As part of that review, the city wants to gather more data to find the best way to manage its short-term rental process in the future.
The Cannon Beach Planning Commission has recommended the suspension of awarding new five-year lottery permits for a period of two years as the city gathers data on the “rentals, rental violations and the fiscal impact of rentals,” as stated in a city document.
The council is set to vote on the commission’s recommendation during an Oct. 1 meeting, said Brian Olson, a partner in Beachcomber Vacation Homes Cannon Beach.
The council also plans to vote on forming a committee to analyze the data the city collects.
But some members of the business community do not support suspending the new permits. “Taking homes out of the program won’t give a real sense of how the program looks,” said Olson.
He said reducing short-term renting will affect the community’s tourist business. Most rentals require a week-long stay, but short-term rentals do not.
Olson said room taxes from all rentals - motels, hotels and short-term rent als - provide a substantial portion of the general fund revenue for the city budget.
“I estimate that over the next two years, we would lose about 22 properties in the five-year program” if the city suspends it, Olson said.
Jim Paino, executive director of the Cannon Beach Chamber of Commerce, said 1% of the transient lodging room tax supports the Visitors Center as well as the chamber’s “marketing effort for the community. If we remove rooms from the lodging pool, that will limit the city’s economy overall,” Paino said.
He said a moratorium on the lottery system would mean the city does not have a “baseline,” or starting point, from which to study the effects of the ordinance.
Paino said he has not heard any discussion about the city’s current data.
Cannon Beach resident Lisa Kerr said the city does have data on the lottery system. “It’s been going on for a number of years and the city has data,” Kerr said.
John Buehler, a reservationist and guest-relations official at Cannon Beach Vacations Rentals, said he thinks suspending the lottery system “would change the data they would gather” and that “the data would be faulty.”

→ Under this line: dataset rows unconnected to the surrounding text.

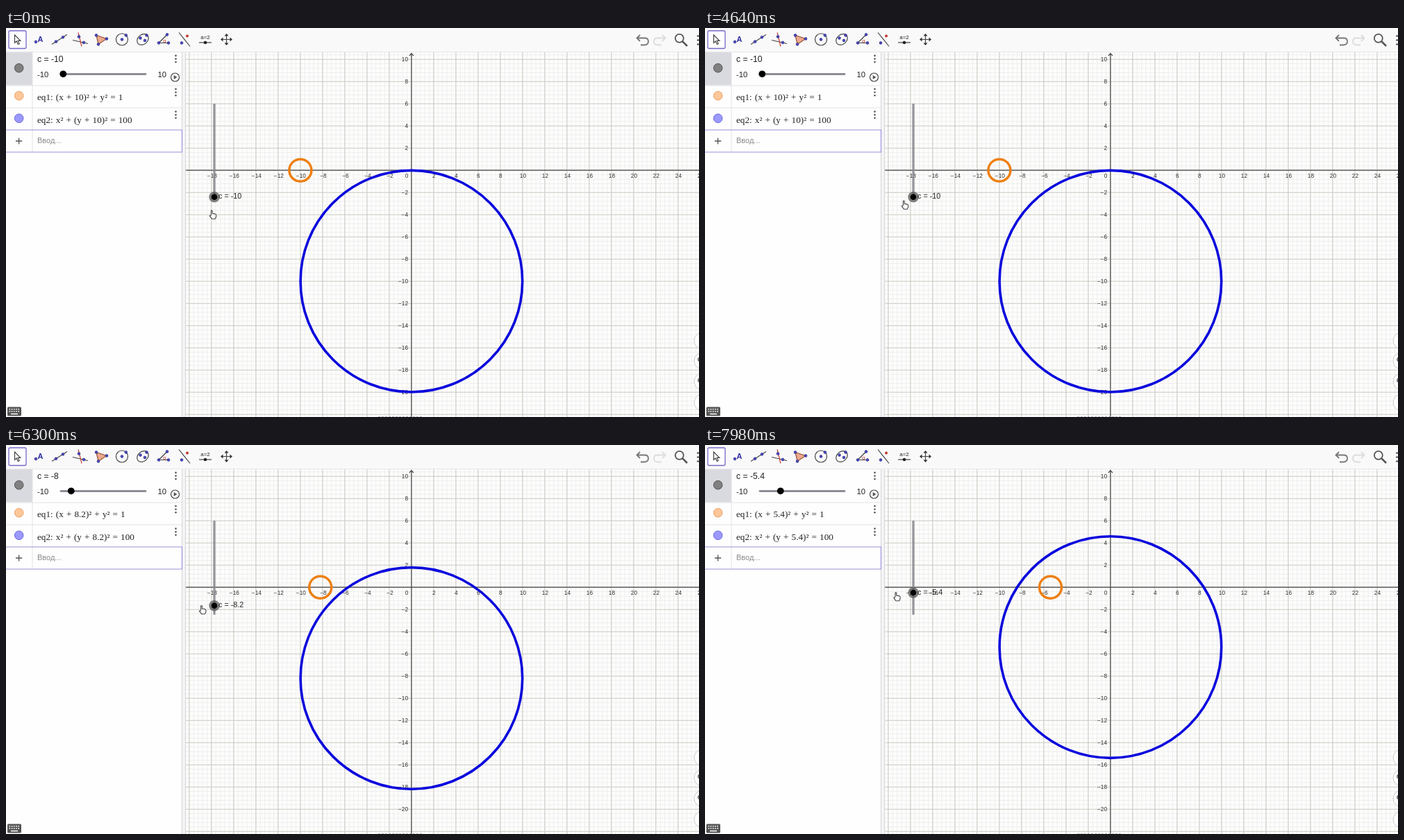
Animation of 998x561 px, one loop 8000 ms. Source, as an HTML page:

```html
<!DOCTYPE html>
<html lang="ru">
<head>
<meta charset="utf-8">
<title>Circles with a slider</title>
<style>
  html, body { margin: 0; width: 100%; height: 100%; overflow: hidden; background: #fdfdfd; }
  svg { display: block; width: 100%; height: 100%; }
  text { font-family: "Liberation Sans", Arial, sans-serif; fill: #222; white-space: pre; }
  .axis { font-size: 8.3px; fill: #333; }
  .math { font-family: "Liberation Serif", serif; font-size: 13.2px; word-spacing: .8px; }
  .line { fill: none; stroke: #444; stroke-width: 1.2; }
  .dot { fill: #4a48c8; stroke: #22226a; stroke-width: .6; }
  .red { fill: #c0392b; }
</style>
</head>
<body>
<svg viewBox="0 0 998 561">
  <defs>
    <clipPath id="plot"><path d="M259 35H998V561H259Z"/></clipPath>
    <g id="more" fill="#555">
      <circle cy="-4.6" r="1.3"/><circle r="1.3"/><circle cy="4.6" r="1.3"/>
    </g>
    <circle id="pt" class="dot" r="1.9"/>
  </defs>

  <g id="graph" clip-path="url(#plot)">
    <path d="M259 35H998V561H259Z" fill="#fdfdfc"/>
    <path id="minor" fill="none" stroke="#eeeeef"/>
    <path id="major" fill="none" stroke="#cdcdc5" stroke-width="1.1"/>
    <path class="line" d="M259 205.2H998M583.9 561V37M580.8 40.2L583.9 36.6L587 40.2"/>
    <g id="labels"></g>
    <path d="M536 560.6H600" stroke="#999" stroke-width=".8" stroke-dasharray="3 2"/>
    <circle id="small" cy="205.2" r="16" fill="none" stroke="#ee7f11" stroke-width="3.5"/>
    <circle id="large" cx="583.9" r="159.8" fill="none" stroke="#0a06dc" stroke-width="3.6"/>
    <path d="M300 110.3V243.5" stroke="#8b8790" stroke-opacity=".9" stroke-width="3.2" stroke-linecap="round"/>
    <g id="knob">
      <circle r="7.7" fill="#555" fill-opacity=".75"/>
      <circle r="4.3" fill="#000"/>
      <text id="knobText" x="6" y="2.6" font-size="10.8"></text>
    </g>
    <g id="zoomButtons" fill="#fff" stroke="#c9c9cc"></g>
    <path d="M998 475.5Q995.5 478 998 480.500M998 505.5Q995.5 508 998 510.500" class="line"/>
  </g>

  <g id="panel">
    <path d="M0 35H254V561H0Z" fill="#fefefe"/>
    <path d="M254 35H259V561H254Z" fill="#f4f4f5"/>
    <path d="M253.500 35V561M258.600 35V561" stroke="#d6d6da"/>
    <path d="M0 35H38V82.500H0Z" fill="#d9d9e0"/>
    <path d="M38 35V179M0 83H253M0 115H253" fill="none" stroke="#e2e2e5"/>
    <path d="M0 147H253.500V179H0" fill="none" stroke="#9a92dc" stroke-width="1.2"/>
    <circle cx="18.700" cy="57.700" r="6.300" fill="#808080" stroke="#555"/>
    <circle cx="18.700" cy="97.700" r="6.300" fill="#ffc799" stroke="#e6a066"/>
    <circle cx="18.700" cy="130.200" r="6.300" fill="#9b99ff" stroke="#6c69dd"/>
    <path d="M14 163H23.200M18.600 158.400V167.600" stroke="#555" stroke-width="1.3"/>
    <use href="#more" x="244.500" y="44.500"/>
    <use href="#more" x="244.500" y="92.700"/>
    <use href="#more" x="244.500" y="125.200"/>
    <text id="value" x="45" y="48.500" font-size="12.200"></text>
    <text x="45" y="70.600" font-size="11.300">-10</text>
    <text x="218.500" y="70.600" font-size="11.300">10</text>
    <path d="M79 66.500H201" stroke="#8f8c96" stroke-width="2.800" stroke-linecap="round"/>
    <circle id="thumb" cy="66.300" r="4.900" fill="#000"/>
    <circle cx="243.500" cy="71" r="6" class="line"/>
    <path d="M241.700 68L246.500 71L241.700 74Z" fill="#555"/>
    <text id="eq1" class="math" x="45" y="104"></text>
    <text id="eq2" class="math" x="45" y="136.500"></text>
    <text x="45" y="166" font-size="11" style="fill:#8a8a8a">Ввод...</text>
    <rect x="2" y="546.500" width="20" height="13" rx="1.500" fill="#555"/>
    <path d="M4.500 549.800H20M4.500 553H20" stroke="#fff" stroke-width="1.600" stroke-dasharray="1.700 1.500"/>
    <path d="M7 556.600H17" stroke="#fff" stroke-width="1.500"/>
  </g>

  <g id="toolbar">
    <path d="M0 0H998V34.500H0Z" fill="#f9f9fa"/>
    <path d="M0 34.700H998" stroke="#e6e6e9"/>
    <rect x="4" y="4" width="25" height="25.500" rx="2" fill="#fff" stroke="#7468c8" stroke-width="1.300"/>
    <g transform="translate(16.500 16.500)">
      <path class="line" d="M-4 -6.500V5L-1.300 2.600L.8 7L2.700 6.100L.7 1.900H4.300Z"/>
    </g>
    <g transform="translate(47 16.500)">
      <use href="#pt" x="-4" y="3.500"/>
      <text x="-1.500" y="3.500" font-size="11" font-weight="bold" style="fill:#2d2ca0">A</text>
    </g>
    <g transform="translate(77 16.500)">
      <path class="line" d="M-11 7L11 -7"/>
      <use href="#pt" x="-5" y="3.200"/><use href="#pt" x="5" y="-3.200"/>
    </g>
    <g transform="translate(107 16.500)">
      <path class="line" d="M-11 1L11 6"/><path class="line" d="M-3 -10L2 10" style="stroke:#c0392b"/>
      <use href="#pt" x="-2" y="-4"/><use href="#pt" x="5" y="4.500"/>
    </g>
    <g transform="translate(137 16.500)">
      <path class="line" d="M-7 -6L8 -1L-4 7Z" style="fill:#eba98e;stroke:#96523a"/>
      <use href="#pt" x="-7" y="-6"/><use href="#pt" x="8" y="-1"/><use href="#pt" x="-4" y="7"/>
    </g>
    <g transform="translate(167 16.500)">
      <circle class="line" r="8.500"/><use href="#pt"/><use href="#pt" x="5.800" y="-6"/>
    </g>
    <g transform="translate(197 16.500)">
      <ellipse class="line" rx="9" ry="7" transform="rotate(-40)"/>
      <use href="#pt" x="-3.500" y="-2"/><use href="#pt" x="3" y="1.500"/><use href="#pt" x="5.500" y="-6"/>
    </g>
    <g transform="translate(227 16.500)">
      <path class="line" d="M5 -7L-7 5H8"/>
      <text x="-1" y="4" font-size="8" style="fill:#c0392b">α</text>
      <use href="#pt" x="5" y="-7"/><use href="#pt" x="-7" y="5"/><use href="#pt" x="7" y="5"/>
    </g>
    <g transform="translate(257 16.500)">
      <path class="line" d="M-8 -10L8 10"/>
      <circle class="red" cx="4" cy="-5" r="2"/><use href="#pt" x="-4" y="5"/>
    </g>
    <g transform="translate(287 16.500)">
      <text y="-1" font-size="8" text-anchor="middle">a=2</text>
      <path class="line" d="M-9 4.500H9"/><circle cy="4.500" r="2.300" fill="#222"/>
    </g>
    <g transform="translate(317.500 16.500)">
      <path class="line" d="M-7 0H7M0 -7V7"/>
      <path d="M0 -8.500L3 -5H-3ZM0 8.500L3 5H-3ZM-8.500 0L-5 -3V3ZM8.500 0L5 -3V3Z" fill="#333"/>
    </g>
    <g fill="none" stroke="#777" stroke-width="1.800">
      <path id="undo" d="M913 10L908.500 14.500L913 19M909 14.500H920Q925 14.500 925 19.300Q925 24.500 919 24.500H914"/>
      <path stroke="#dcdcdf" d="M945 10L949.500 14.500L945 19M949 14.500H938Q933 14.500 933 19.300Q933 24.500 939 24.500H944"/>
      <circle cx="969.800" cy="14.800" r="6" stroke="#555"/>
      <path d="M974.300 19.300L981 26" stroke="#555" stroke-width="2.600"/>
      <path d="M995 11.500H998M995 17.500H998M995 23.500H998" stroke="#555"/>
    </g>
  </g>

  <path id="hand" d="M-2.600 1V-5.200Q-1.700 -6.900 -.8 -5.200V-1.400Q4.600 -1.400 4.600 1V3.200Q4.200 5 3.200 6.200H-1.600L-4.600 2.200Q-4.700 .6 -2.600 1.800"
        fill="#fff" stroke="#444" stroke-width="1.100" stroke-linejoin="round"/>
</svg>
<script>
const LOOP = 8000, X0 = 583.9, Y0 = 205.2, UNIT = 16;
const el = id => document.getElementById(id);
const place = (node, x, y) => node.setAttribute("transform", `translate(${x} ${y})`);

// Vertical and horizontal lines at multiples of a step around the origin.
function gridPath(step) {
  let d = "";
  for (let x = X0 - Math.floor((X0 - 259) / step) * step; x < 998; x += step) d += `M${x.toFixed(1)} 35V561`;
  for (let y = Y0 - Math.floor((Y0 - 35) / step) * step; y < 561; y += step) d += `M259 ${y.toFixed(1)}H998`;
  return d;
}

function axisLabel(value, x, y, anchor) {
  const text = String(value).replace("-", "−");
  return `<text class="axis" x="${x}" y="${y}" text-anchor="${anchor}">${text}</text>`;
}

function buildGraph() {
  el("minor").setAttribute("d", gridPath(UNIT * .4));
  el("major").setAttribute("d", gridPath(UNIT * 2));
  let labels = axisLabel(0, 577, 215.7, "middle");
  for (let v = -18; v <= 26; v += 2) {
    if (v) labels += axisLabel(v, X0 + v * UNIT + (v < 0 ? 1 : .5), 215.7, "middle");
  }
  for (let v = -20; v <= 10; v += 2) {
    if (v) labels += axisLabel(v, 579, Y0 - v * UNIT + 3, "end");
  }
  el("labels").innerHTML = labels;
  el("zoomButtons").innerHTML = [451, 480, 510, 540]
    .map(y => `<circle cx="1003" cy="${y}" r="12"/>`).join("");
}

// Linear interpolation over rows of [time, value, ...].
function along(keys, t, column = 1) {
  if (t <= keys[0][0]) return keys[0][column];
  const i = keys.findIndex(key => key[0] > t);
  if (i < 0) return keys[keys.length - 1][column];
  const a = keys[i - 1], b = keys[i];
  return a[column] + (b[column] - a[column]) * (t - a[0]) / (b[0] - a[0]);
}

const sliderSteps = [[5080, 0], [5820, 7], [6760, 13], [7425, 19], [7900, 23], [8019, 24]];
const handPath = [
  [3400, 298, 269], [4080, 295, 265], [4640, 288, 255], [4920, 287, 250],
  [5860, 285, 242], [6840, 281, 232], [7440, 279, 223], [7980, 276.5, 218.5]
];

const sliderAt = t => Math.round(-100 + 2 * Math.floor(along(sliderSteps, t) + 1e-6)) / 10;

function draw(t) {
  // The panel reacts first, then the drawing, then the equations.
  const panelC = sliderAt(t), c = sliderAt(t - 30), eqC = -sliderAt(t - 60);
  el("value").textContent = `c = ${panelC}`;
  el("thumb").setAttribute("cx", 82.3 + (panelC + 10) * 5.75);
  el("knobText").textContent = `c = ${c}`;
  place(el("knob"), 300, 243.8 - (c + 10) * 6.7);
  el("small").setAttribute("cx", X0 + c * UNIT);
  el("large").setAttribute("cy", Y0 - c * UNIT);
  el("eq1").textContent = `eq1: (x + ${eqC})² + y² = 1`;
  el("eq2").textContent = `eq2: x² + (y + ${eqC})² = 100`;
  place(el("hand"), along(handPath, t, 1), along(handPath, t, 2));
}

buildGraph();
const start = performance.now();
function tick() {
  draw((performance.now() - start) % LOOP);
  requestAnimationFrame(tick);
}
tick();
</script>
</body>
</html>
```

Buehler said suspending the system could result in “unexpected circumstances.” The lottery permit helps some property owners afford to maintain their properties at a higher level, he said. Also, a suspension could penalize the city’s budget.
Kerr said the suspension would not affect the budget that much, because the homeowners could still let their properties as short-term rentals. Also, there are “not nearly as many” lottery permits as short-term rentals.
“There’s always been this tension between business and residents. But at the same time, there needs to be a balance,” she said.
Of the 11 houses on her block of residences, she said, six are short-term rentals. Living next to such a rental is “like living next to a motel with no manager.” The visitors are noisy, leave trash around and are inconsiderate, because they don’t have “any vested interest in the city.”
And visitors let their dogs “off the leash to chase rabbits in the neighborhood.”
“I never eat out here anymore (during the tourist season),” she said, “because I have to wait an hour for a table.”
Kerr added that Cannon Beach has “become almost unlivable for people who live here full time and care about the environment.”